I arrived at the hospital that morning, anticipating an experience similar to the one that had been described in pre-natal classes. However it soon became evident that this was not to be. Each shift of nurses assured me that I was fully dilated and that nature would take its course. The doctor advised that the next procedure was to break my waters as time had passed and this hadn’t happened. That was fine with me. I was growing impatient.
But hours later I was still having very regular and extremely painful contractions. I was nauseous and exhausted. While my husband was comfortably seated in a waiting room watching The Grey Cup (Canada’s version of The Superbowl), I was in hell. To his credit he did come in to sit with me occasionally to coach me in my breathing, but no way was he suffering like I was.
At around midnight my doctor started talking C-Section. I was not impressed. I wanted a natural childbirth as I had prepared for in the pre-natal classes. By some miracle, (possibly my baby realized my exasperation), my son turned and moments later the head crowned. My son Kyle Isaac entered the world at 12:25 am on November 24th.
Rooming in was not an option in those days. Every few hours a nurse would bring my baby into my room for me to nurse. And those quiet times were treasures. He would look up at me with his gorgeous brown eyes that spoke volumes. “You brought me into this scary world so please take care of me.”
And I have done my best to care for him and help him grow over the years. Nursing him, hearing his first words and watching his first steps were only the beginning. He started school and then took skating, swimming and piano lessons. He joined Beavers and then Cub Scouts. And he discovered five-pin bowling which became his focus for many years. He learned to play the clarinet and then became a sensational drummer. Riding his first bike all too soon began driving his first car. After several graduations, he has settled comfortably into a career as a Chartered Accountant. And just over two years ago he had his first house built.
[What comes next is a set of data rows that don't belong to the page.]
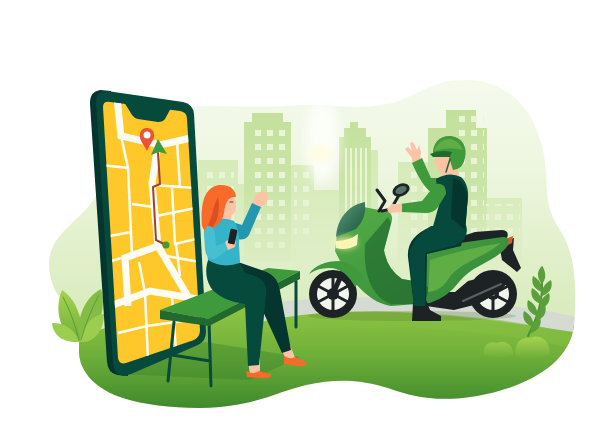
<!DOCTYPE html>
<html lang="en">
<head>
<meta charset="utf-8">
<title>Scooter ride pickup</title>
<style>
:root{--deep:#06493d;--deeper:#04352f;--green:#3f9a3c;--leaf:#5fae45;--dark-green:#20692f;--yellow:#ffc82a;--orange:#f9692a;--blue:#35b3c8;--skin:#fcc3a4;--ink:#1d2325;--road:#d5dbd3;--far:#d3e9b4;--near:#c3e09b;--window:#e6f3d2}
html,body{margin:0;background:#fff;overflow:hidden}
svg{display:block;width:612px;height:445px}
.deep{fill:var(--deep)}.deeper{fill:var(--deeper)}.green{fill:var(--green)}.leaf{fill:var(--leaf)}.dark-green{fill:var(--dark-green)}
.yellow{fill:var(--yellow)}.orange{fill:var(--orange)}.blue{fill:var(--blue)}.skin{fill:var(--skin)}.ink{fill:var(--ink)}.road{fill:var(--road)}
.far{fill:var(--far)}.near{fill:var(--near)}
.line{fill:none;stroke-linecap:round;stroke-linejoin:round}
.street{fill:none;stroke:#fffdf3}
</style>
</head>
<body>
<svg viewBox="0 0 612 445" role="img" aria-label="A woman on a bench beside a giant map phone waves to a scooter rider">
<defs>
<linearGradient id="sky" x1="0" y1="0" x2="0" y2="1"><stop offset="0" stop-color="#fbfdf8"/><stop offset=".35" stop-color="#eff7e2"/><stop offset=".75" stop-color="#d6eab8"/></linearGradient>
<linearGradient id="lawn" x1="0" y1="0" x2="0" y2="1"><stop offset="0" stop-color="#93c846"/><stop offset=".45" stop-color="#70b03a"/><stop offset="1" stop-color="#35812a"/></linearGradient>
<linearGradient id="bush" x1="0" y1="0" x2="0" y2="1"><stop offset="0" stop-color="#a6d34f"/><stop offset="1" stop-color="#6fae39"/></linearGradient>
<linearGradient id="city" x1="0" y1="110" x2="0" y2="262" gradientUnits="userSpaceOnUse"><stop offset="0" stop-color="#fff"/><stop offset=".55" stop-color="#ccc"/><stop offset="1" stop-color="#222"/></linearGradient>
<linearGradient id="body" x1="0" y1="0" x2="1" y2="1"><stop offset="0" stop-color="#55ad46"/><stop offset="1" stop-color="#2f8537"/></linearGradient>
<linearGradient id="shield" x1="0" y1="0" x2="1" y2="1"><stop offset="0" stop-color="#5c9c78"/><stop offset="1" stop-color="#17533e"/></linearGradient>
<filter id="soft" x="-50%" y="-50%" width="200%" height="200%"><feGaussianBlur stdDeviation="6"/></filter>
<filter id="glow" x="-50%" y="-50%" width="200%" height="200%"><feGaussianBlur stdDeviation="3"/></filter>
<mask id="city-fade"><rect width="612" height="445" fill="url(#city)"/></mask>
<pattern id="panes" width="12" height="14" patternUnits="userSpaceOnUse"><rect x="3" y="4" width="6" height="6" fill="#e8f4d5"/></pattern>
<pattern id="slats" width="5" height="10" patternUnits="userSpaceOnUse"><rect width="2" height="10" fill="#e8f4d5"/></pattern>
<clipPath id="scene"><path id="scene-shape" d="M49 262C50 238 72 225 88 207C112 180 108 142 146 120C190 97 230 110 282 106C330 102 352 112 392 103C422 94 430 80 467 80C512 81 534 112 543 150C550 182 541 202 560 230C576 254 577 290 574 325C570 366 522 388 477 396C440 402 416 398 388 388C364 380 336 378 306 385C276 392 254 407 200 408C140 407 96 397 82 366C74 348 86 332 72 313C60 298 49 288 49 262Z"/></clipPath>
<clipPath id="screen"><path id="screen-shape" d="M103 107Q103 101 110 102L180 111Q187 112 187 119L200 330Q200 337 194 340L126 363Q119 365 118 358Z"/></clipPath>
<g id="wheel"><circle r="24" class="ink"/><circle r="16" fill="#f1f5ed"/><path class="line" stroke="#1d2325" stroke-width="3" d="M0 -17V17M-15 -8L15 8M-15 8L15 -8"/><circle r="6" class="ink"/><circle r="2" fill="#8b9690"/></g>
<path id="frond" d="M0 0C-9 -3 -11 -10 -9 -16C-2 -12 1 -7 0 0Z"/>
</defs>

<g id="landscape" clip-path="url(#scene)">
<rect width="612" height="445" fill="url(#sky)"/>
<g id="skyline" mask="url(#city-fade)">
<path class="far" d="M198 262V160H238V184H272V262ZM288 262V165H314V190H345V262ZM368 262V150H378V262ZM398 262V162H440V262ZM480 262V198H522V262Z"/>
<path class="near" d="M244 262V122H252V113H283V122H291V262ZM339 262V137H344V128H350V122H358V128H366V137H371V262ZM428 262V128H446V110H476V128H487V262Z"/>
<path fill="url(#panes)" d="M204 168H234V262H204ZM250 126H287V250H250ZM294 172H312V240H294ZM405 170H428V250H405ZM455 116H484V250H455ZM486 204H520V245H486Z"/>
<path fill="url(#slats)" d="M345 148H367V260H345Z"/>
</g>
<ellipse cx="322" cy="142" rx="17" ry="42" fill="#fff" opacity=".8" filter="url(#soft)"/>
<ellipse cx="320" cy="154" rx="13" ry="9" fill="#fffce2" opacity=".9" filter="url(#glow)"/>
<path fill="url(#lawn)" d="M40 352C110 320 190 306 290 302C400 296 500 302 580 326V420H40Z"/>
<path class="road" d="M256 306C300 297 360 296 420 299C490 302 540 308 580 318V333C520 324 470 316 410 313C350 309 300 313 262 322Z"/>
<path fill="#86bf43" d="M250 324C320 308 400 310 460 316C510 320 550 327 580 336V350C500 330 360 318 250 334Z" opacity=".55"/>
<path fill="#2f7a28" opacity=".35" d="M118 374L205 342L300 357L250 380Z"/>
</g>

<g id="left-plant">
<path fill="url(#bush)" d="M78 342C57 331 55 306 62 290C76 299 84 320 82 342Z"/>
<path fill="#83bd45" d="M80 342C75 320 84 298 101 289C107 308 98 332 84 342Z"/>
<path fill="#9bcd4e" d="M76 342C60 342 53 333 52 323C66 322 76 332 80 342ZM80 342C83 325 93 315 104 314C104 330 95 341 84 342Z"/>
<path class="line" stroke="#5d9d38" d="M63 297Q73 316 79 340M99 295Q88 315 81 340"/>
</g>
<g id="right-plant">
<path class="line" stroke="#4a9136" stroke-width="2" d="M528 336C537 318 543 302 542 280"/>
<g fill="#5a9f3a">
<use href="#frond" transform="translate(542 292)"/><use href="#frond" transform="translate(541 304)"/><use href="#frond" transform="translate(537 316)"/><use href="#frond" transform="translate(533 327)"/>
<use href="#frond" transform="translate(542 296) scale(-1 1)"/><use href="#frond" transform="translate(540 309) scale(-1 1)"/><use href="#frond" transform="translate(536 321) scale(-1 1)"/><use href="#frond" transform="translate(531 333) scale(-1 1)"/>
<use href="#frond" transform="translate(542 284) rotate(30)"/></g>
<path fill="url(#bush)" d="M484 355C482 345 490 340 497 343C505 339 514 345 513 355Q498 359 484 355ZM516 356C513 344 521 336 530 338C540 333 552 342 549 355Q533 361 516 356Z"/>
</g>

<g id="map-phone">
<path class="deeper" d="M90 104Q89 92 100 90L111 91L128 376L117 375Q108 373 107 362Z"/>
<path class="deep" d="M96 102Q96 91 107 91L183 102Q193 104 194 114L206 332Q206 341 198 345L131 374Q115 380 113 364Z"/>
<use href="#screen-shape" class="yellow"/>
<g id="street-map" clip-path="url(#screen)">
<path class="street" stroke-width="7" d="M117 98L121 136L160 145L191 138M158 144L152 183L158 246L190 300M100 310L150 291L204 300M158 246L125 258L128 306"/>
<path class="street" stroke-width="2.5" d="M100 165L128 168L132 255L108 262M128 168L121 136M132 204L153 207M153 185L195 188M156 216L196 208M177 142L180 187M172 188L175 244L200 238M110 236L131 232M176 244L180 276M139 262L145 293M145 293L148 360M118 333L147 326L204 318M172 297L176 350M161 255L200 262"/>
</g>
<path class="deep" d="M124 102L171 108L165 119Q163 122 158 122L138 119Q134 118 132 115Z"/>
<path class="line" stroke="#a33f32" stroke-width="2" d="M158 153L160 184L153 187L156 240L166 245"/>
<circle cx="166" cy="245" r="3.5" class="green"/>
<path class="green" d="M158 139L167 154L159 152L151 155Z"/>
<path fill="#ee5036" d="M147 151C143 143 139 140 140 134C141 126 153 126 154 134C155 140 150 143 147 151Z"/><circle cx="147" cy="135" r="3.5" fill="#fff"/>
</g>

<g id="bench">
<path class="line" stroke="#064b3b" stroke-width="3" d="M174 322L168 381M209 322L211 386M296 281V327M172 355L210 361M258 298V324"/>
<path class="green" d="M160 310L268 268L300 271L208 319Z"/>
<path class="dark-green" d="M160 310L208 319L300 271V279L209 326L160 319Z"/>
</g>

<g id="passenger">
<path class="skin" d="M248 361L260 358L260 374L250 375ZM281 348L290 345L296 360L287 362Z"/>
<path class="deeper" d="M238 262L264 271C275 275 278 281 280 291L291 350L282 353L256 296L222 290Z"/>
<path class="deep" d="M209 257L239 261L245 273C262 277 268 283 266 296L259 365L248 366L245 304C231 302 218 297 211 288C205 278 205 268 209 257Z"/>
<path class="orange" d="M246 371Q253 375 259 371L271 374Q272 378 265 378L247 377ZM284 356Q290 360 295 357L306 362Q308 366 301 366L284 364Z"/>
<path class="skin" d="M220 207L232 209L231 223L220 224ZM251 205L256 195Q261 189 268 193L267 202L259 208Z"/>
<path fill="#2297b0" d="M229 221L242 225L252 203L261 207L249 235Q245 241 237 239Z"/>
<path class="blue" d="M208 223Q220 215 234 221Q240 230 239 244L240 263Q222 269 208 260L204 232Z"/>
<path class="skin" d="M220 194Q234 190 236 203Q237 215 229 216Q220 215 217 207Z"/>
<path class="orange" d="M202 226C201 211 201 188 219 185C230 184 236 190 236 197C228 196 225 203 224 213C222 224 213 229 205 232Z"/>
<path fill="#dc4f22" d="M208 225C213 216 213 205 218 197C220 208 219 219 212 228Z"/>
<path class="line" stroke="#5a3428" d="M230 202H233"/>
<path fill="#48bfd0" d="M207 226Q214 225 215 234L216 246L227 242L230 248L215 259Q206 260 205 249L204 233Z"/>
<path class="skin" d="M225 242L232 237L236 241L235 247L228 250Z"/>
<rect class="ink" x="229" y="229" width="7" height="15" rx="1.5" transform="rotate(12 232 237)"/>
</g>

<g id="scooter">
<ellipse cx="412" cy="316" rx="104" ry="5" fill="#55752f" opacity=".25"/>
<use href="#wheel" x="333" y="294"/><use href="#wheel" x="493" y="294"/>
<path class="line" stroke="#1d2325" stroke-width="5" d="M333 294L347 262"/>
<path class="ink" d="M424 292H455L468 281L496 274L510 281L497 293L478 304L454 310L426 306Z"/>
<path class="line" stroke="#59625e" stroke-width="2" d="M463 301L501 284"/>
<path class="ink" d="M426 247Q452 240 475 232L501 230Q510 230 507 238L488 250L430 260Z"/>
<path class="ink" d="M499 244L514 238L513 250L521 268L517 272L502 260Z"/>
<path fill="#e6522f" d="M503 240L513 236L512 243L504 247Z"/>
<path fill="url(#body)" d="M337 235C340 222 352 209 364 207L389 212Q394 216 391 224L384 250Q387 269 402 279L414 281Q421 252 438 246L503 237Q511 237 508 245C498 261 473 264 459 282Q448 297 430 303L391 306C372 303 358 288 344 269L335 251Z"/>
<path class="dark-green" d="M365 244L388 217L391 223L384 250Q387 269 402 279L414 281L430 288L424 304H391C372 297 363 275 365 244Z" opacity=".65"/>
<path class="leaf" d="M430 260Q464 249 501 243C482 259 458 262 447 281Q439 292 428 292Z"/>
<path class="green" d="M309 274C315 265 326 261 339 261Q356 263 363 278L355 287Q345 268 329 268Q317 268 309 274Z"/>
<path fill="url(#shield)" d="M336 237C337 219 348 205 365 202Q367 218 356 229Z"/>
<path fill="#f8f4c3" d="M336 241Q349 241 358 234L357 245Q346 251 336 248Z"/>
<ellipse cx="345" cy="243" rx="12" ry="6" fill="#fff7ac" opacity=".75" filter="url(#glow)"/>
<path class="line" stroke="#1d2325" stroke-width="3" d="M379 211L385 201L377 190M390 211L399 195M382 211L397 208"/>
<ellipse cx="401" cy="190" rx="9" ry="6" class="ink" transform="rotate(-25 401 190)"/>
<ellipse cx="401" cy="190" rx="6" ry="3.5" fill="#567368" transform="rotate(-25 401 190)"/>
</g>

<g id="rider">
<path class="skin" d="M413 166L412 158L405 149L408 147L412 151L410 143L413 142L417 150L419 145L421 152L420 162Z"/>
<path class="green" d="M412 163L422 158L431 178L449 178L446 194L431 192Q422 186 412 163Z"/>
<path class="ink" d="M413 303L426 300L430 310L441 316V321H412Z"/>
<path class="deeper" d="M430 227L465 226L461 246L427 254L426 306H414L408 257C407 243 415 234 430 227Z"/>
<path class="deep" d="M431 226L466 225Q470 239 456 245L425 253L425 306H414L409 255Q411 239 431 226Z"/>
<path class="skin" d="M441 168L457 165V181L443 182Z"/>
<path class="deep" d="M436 179Q449 171 461 177Q471 186 467 207L465 234Q448 238 432 230L439 205Z"/>
<path class="deeper" d="M453 178Q469 181 467 208L465 230L451 218Z"/>
<path class="green" d="M436 184Q446 182 446 194L438 207Q434 213 425 213L401 212L400 204L422 201Z"/>
<path class="skin" d="M402 204L392 204L387 209L389 213L402 212Z"/>
<path class="skin" d="M437 154L456 153L457 170Q447 177 439 172L437 165L434 163Z"/>
<path class="green" d="M433 155C432 143 440 136 449 136C461 136 468 146 465 158Q463 169 453 170L449 157Z"/>
<path class="leaf" d="M434 151Q439 138 451 139Q460 142 463 150Q449 146 434 151Z"/>
<path class="dark-green" d="M430 154Q440 149 452 152L450 157L433 157Z"/>
<path class="line" stroke="#263" stroke-width="1.5" d="M450 159L446 172"/>
</g>
</svg>
</body>
</html>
Kyle, I am so very proud of you and all that you have accomplished. The difficult pregnancy and painful labor were well worth it. I couldn’t ask for a better and more loving son.
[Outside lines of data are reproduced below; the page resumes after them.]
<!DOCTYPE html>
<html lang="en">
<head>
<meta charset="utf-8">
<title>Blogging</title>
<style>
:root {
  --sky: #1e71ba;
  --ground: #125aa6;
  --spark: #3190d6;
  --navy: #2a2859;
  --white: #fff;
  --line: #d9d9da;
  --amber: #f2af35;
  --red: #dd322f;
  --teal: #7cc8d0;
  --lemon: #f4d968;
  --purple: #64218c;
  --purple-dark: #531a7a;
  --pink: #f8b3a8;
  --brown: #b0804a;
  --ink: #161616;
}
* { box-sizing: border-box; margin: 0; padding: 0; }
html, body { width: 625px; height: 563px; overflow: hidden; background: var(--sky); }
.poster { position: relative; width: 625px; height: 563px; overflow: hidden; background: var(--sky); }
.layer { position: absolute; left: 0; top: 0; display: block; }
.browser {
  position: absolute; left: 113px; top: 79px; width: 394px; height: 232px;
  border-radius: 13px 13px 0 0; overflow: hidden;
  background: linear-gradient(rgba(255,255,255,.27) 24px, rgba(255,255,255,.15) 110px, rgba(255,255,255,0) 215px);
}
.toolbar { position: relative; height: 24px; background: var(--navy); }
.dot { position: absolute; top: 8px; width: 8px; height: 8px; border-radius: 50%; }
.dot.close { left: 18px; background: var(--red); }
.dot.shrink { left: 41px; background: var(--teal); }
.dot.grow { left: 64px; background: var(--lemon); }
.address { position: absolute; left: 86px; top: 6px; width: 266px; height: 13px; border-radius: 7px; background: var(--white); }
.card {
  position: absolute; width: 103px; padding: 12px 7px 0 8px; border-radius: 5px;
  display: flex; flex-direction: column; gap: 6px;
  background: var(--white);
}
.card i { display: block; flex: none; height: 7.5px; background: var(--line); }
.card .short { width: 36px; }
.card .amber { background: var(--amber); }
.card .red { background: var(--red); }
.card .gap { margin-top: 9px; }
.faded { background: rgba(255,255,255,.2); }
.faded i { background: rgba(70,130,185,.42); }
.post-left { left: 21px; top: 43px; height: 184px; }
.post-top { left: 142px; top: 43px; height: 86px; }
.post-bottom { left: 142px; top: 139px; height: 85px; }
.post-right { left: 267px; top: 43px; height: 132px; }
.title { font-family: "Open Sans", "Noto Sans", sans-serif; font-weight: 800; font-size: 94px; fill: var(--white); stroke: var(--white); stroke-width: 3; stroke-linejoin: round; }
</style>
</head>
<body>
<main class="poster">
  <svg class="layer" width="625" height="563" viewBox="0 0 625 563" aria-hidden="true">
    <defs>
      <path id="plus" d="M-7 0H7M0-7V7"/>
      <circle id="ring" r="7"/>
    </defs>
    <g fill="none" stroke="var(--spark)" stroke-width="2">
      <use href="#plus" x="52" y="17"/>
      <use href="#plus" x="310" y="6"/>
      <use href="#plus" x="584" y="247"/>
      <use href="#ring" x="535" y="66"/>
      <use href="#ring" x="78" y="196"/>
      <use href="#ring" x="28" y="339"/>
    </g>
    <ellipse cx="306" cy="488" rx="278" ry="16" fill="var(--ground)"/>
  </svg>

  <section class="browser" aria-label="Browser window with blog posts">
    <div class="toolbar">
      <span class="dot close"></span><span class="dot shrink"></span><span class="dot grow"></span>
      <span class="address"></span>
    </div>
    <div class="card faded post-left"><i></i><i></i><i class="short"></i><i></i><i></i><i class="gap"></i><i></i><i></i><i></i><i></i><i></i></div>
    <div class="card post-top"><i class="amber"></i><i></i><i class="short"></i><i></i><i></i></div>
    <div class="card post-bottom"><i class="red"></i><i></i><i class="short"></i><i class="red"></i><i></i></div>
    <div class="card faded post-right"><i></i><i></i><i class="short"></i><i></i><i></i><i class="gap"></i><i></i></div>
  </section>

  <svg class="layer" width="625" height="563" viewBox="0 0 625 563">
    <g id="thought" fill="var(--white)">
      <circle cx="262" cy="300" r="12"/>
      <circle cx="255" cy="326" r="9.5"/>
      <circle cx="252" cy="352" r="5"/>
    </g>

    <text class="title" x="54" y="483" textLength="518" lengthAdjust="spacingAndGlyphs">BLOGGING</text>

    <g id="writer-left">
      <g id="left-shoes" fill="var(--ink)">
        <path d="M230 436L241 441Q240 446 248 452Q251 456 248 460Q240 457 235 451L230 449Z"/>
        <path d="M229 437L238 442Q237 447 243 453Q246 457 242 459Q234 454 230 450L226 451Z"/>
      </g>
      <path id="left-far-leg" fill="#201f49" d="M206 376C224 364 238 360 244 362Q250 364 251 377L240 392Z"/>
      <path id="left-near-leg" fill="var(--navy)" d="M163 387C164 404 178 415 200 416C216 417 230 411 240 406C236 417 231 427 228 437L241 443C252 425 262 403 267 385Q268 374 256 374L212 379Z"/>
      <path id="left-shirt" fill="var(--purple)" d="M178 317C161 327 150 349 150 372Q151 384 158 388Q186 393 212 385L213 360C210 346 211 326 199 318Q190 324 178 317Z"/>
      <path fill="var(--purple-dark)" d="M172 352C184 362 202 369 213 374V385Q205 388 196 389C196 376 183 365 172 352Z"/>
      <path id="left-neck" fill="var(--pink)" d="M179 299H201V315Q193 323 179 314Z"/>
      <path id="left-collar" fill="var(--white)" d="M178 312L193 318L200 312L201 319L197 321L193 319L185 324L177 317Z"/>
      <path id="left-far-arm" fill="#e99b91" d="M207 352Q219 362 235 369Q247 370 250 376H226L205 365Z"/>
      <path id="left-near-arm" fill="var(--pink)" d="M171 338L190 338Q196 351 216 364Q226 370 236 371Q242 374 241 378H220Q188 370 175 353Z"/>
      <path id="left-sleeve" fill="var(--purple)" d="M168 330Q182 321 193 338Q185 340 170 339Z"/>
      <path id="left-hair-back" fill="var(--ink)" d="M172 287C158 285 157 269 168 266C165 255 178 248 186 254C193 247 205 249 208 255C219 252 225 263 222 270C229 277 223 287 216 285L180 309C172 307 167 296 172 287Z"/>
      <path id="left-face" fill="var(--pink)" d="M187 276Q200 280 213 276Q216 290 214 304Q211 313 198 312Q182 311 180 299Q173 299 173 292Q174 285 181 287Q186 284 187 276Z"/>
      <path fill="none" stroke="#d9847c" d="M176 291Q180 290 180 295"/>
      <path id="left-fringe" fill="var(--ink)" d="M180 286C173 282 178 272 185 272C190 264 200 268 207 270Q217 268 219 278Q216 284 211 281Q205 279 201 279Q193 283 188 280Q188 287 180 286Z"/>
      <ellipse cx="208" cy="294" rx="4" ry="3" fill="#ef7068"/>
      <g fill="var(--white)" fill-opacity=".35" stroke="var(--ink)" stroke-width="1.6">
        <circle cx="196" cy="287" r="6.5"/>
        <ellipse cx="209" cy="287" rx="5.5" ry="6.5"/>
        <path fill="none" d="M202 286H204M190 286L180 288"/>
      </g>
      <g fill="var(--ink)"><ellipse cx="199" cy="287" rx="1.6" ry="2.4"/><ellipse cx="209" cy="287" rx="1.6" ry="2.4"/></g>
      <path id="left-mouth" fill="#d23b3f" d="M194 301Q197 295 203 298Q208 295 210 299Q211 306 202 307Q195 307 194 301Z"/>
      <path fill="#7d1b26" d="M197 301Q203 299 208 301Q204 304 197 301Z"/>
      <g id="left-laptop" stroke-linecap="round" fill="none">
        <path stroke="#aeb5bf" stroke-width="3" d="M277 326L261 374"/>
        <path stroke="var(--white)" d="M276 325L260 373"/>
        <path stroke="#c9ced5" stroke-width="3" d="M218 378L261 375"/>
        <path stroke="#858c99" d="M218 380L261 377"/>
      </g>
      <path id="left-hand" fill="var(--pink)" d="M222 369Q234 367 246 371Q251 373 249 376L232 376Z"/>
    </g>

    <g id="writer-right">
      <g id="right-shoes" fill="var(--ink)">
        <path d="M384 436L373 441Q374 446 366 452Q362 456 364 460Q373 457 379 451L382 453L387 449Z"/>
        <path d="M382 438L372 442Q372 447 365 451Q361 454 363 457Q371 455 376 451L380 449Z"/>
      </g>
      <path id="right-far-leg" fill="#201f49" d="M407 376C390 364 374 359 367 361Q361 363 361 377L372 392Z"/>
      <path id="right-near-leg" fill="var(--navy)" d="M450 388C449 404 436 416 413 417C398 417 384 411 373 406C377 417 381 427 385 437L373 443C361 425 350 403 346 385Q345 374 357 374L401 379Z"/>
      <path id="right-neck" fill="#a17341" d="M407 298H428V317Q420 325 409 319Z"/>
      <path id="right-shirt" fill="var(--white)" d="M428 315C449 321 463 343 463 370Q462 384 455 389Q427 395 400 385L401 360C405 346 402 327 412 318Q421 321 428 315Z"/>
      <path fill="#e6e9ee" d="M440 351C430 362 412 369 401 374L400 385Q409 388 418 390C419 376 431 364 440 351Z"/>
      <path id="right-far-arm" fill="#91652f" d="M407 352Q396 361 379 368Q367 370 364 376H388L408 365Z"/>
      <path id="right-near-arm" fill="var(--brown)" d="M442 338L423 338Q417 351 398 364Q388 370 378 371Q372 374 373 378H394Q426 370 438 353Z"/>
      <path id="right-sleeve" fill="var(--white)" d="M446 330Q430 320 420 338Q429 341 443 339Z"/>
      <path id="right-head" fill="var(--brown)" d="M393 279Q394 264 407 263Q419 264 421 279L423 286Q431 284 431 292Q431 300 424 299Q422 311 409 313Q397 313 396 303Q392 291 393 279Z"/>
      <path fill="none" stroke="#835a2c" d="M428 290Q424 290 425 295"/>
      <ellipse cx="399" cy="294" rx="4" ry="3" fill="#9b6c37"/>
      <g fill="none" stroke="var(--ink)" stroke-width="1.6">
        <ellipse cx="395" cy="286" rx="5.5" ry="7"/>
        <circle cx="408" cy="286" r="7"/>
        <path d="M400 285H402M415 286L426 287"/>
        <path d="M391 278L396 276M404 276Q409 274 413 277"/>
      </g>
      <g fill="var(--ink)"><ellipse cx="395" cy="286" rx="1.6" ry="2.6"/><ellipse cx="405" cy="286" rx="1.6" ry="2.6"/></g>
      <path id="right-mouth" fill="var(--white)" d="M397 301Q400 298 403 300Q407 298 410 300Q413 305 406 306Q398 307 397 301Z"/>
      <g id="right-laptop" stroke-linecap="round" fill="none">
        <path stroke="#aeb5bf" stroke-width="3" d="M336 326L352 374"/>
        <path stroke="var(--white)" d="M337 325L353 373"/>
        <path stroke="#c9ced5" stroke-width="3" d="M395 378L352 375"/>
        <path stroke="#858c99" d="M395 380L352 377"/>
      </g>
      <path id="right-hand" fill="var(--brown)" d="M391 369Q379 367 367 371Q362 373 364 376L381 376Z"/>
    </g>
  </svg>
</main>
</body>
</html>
We may live thousands of miles apart but when I talk to you on the phone tomorrow, the distance will vanish. I love you and I hope that all your wishes and dreams come true next year and always.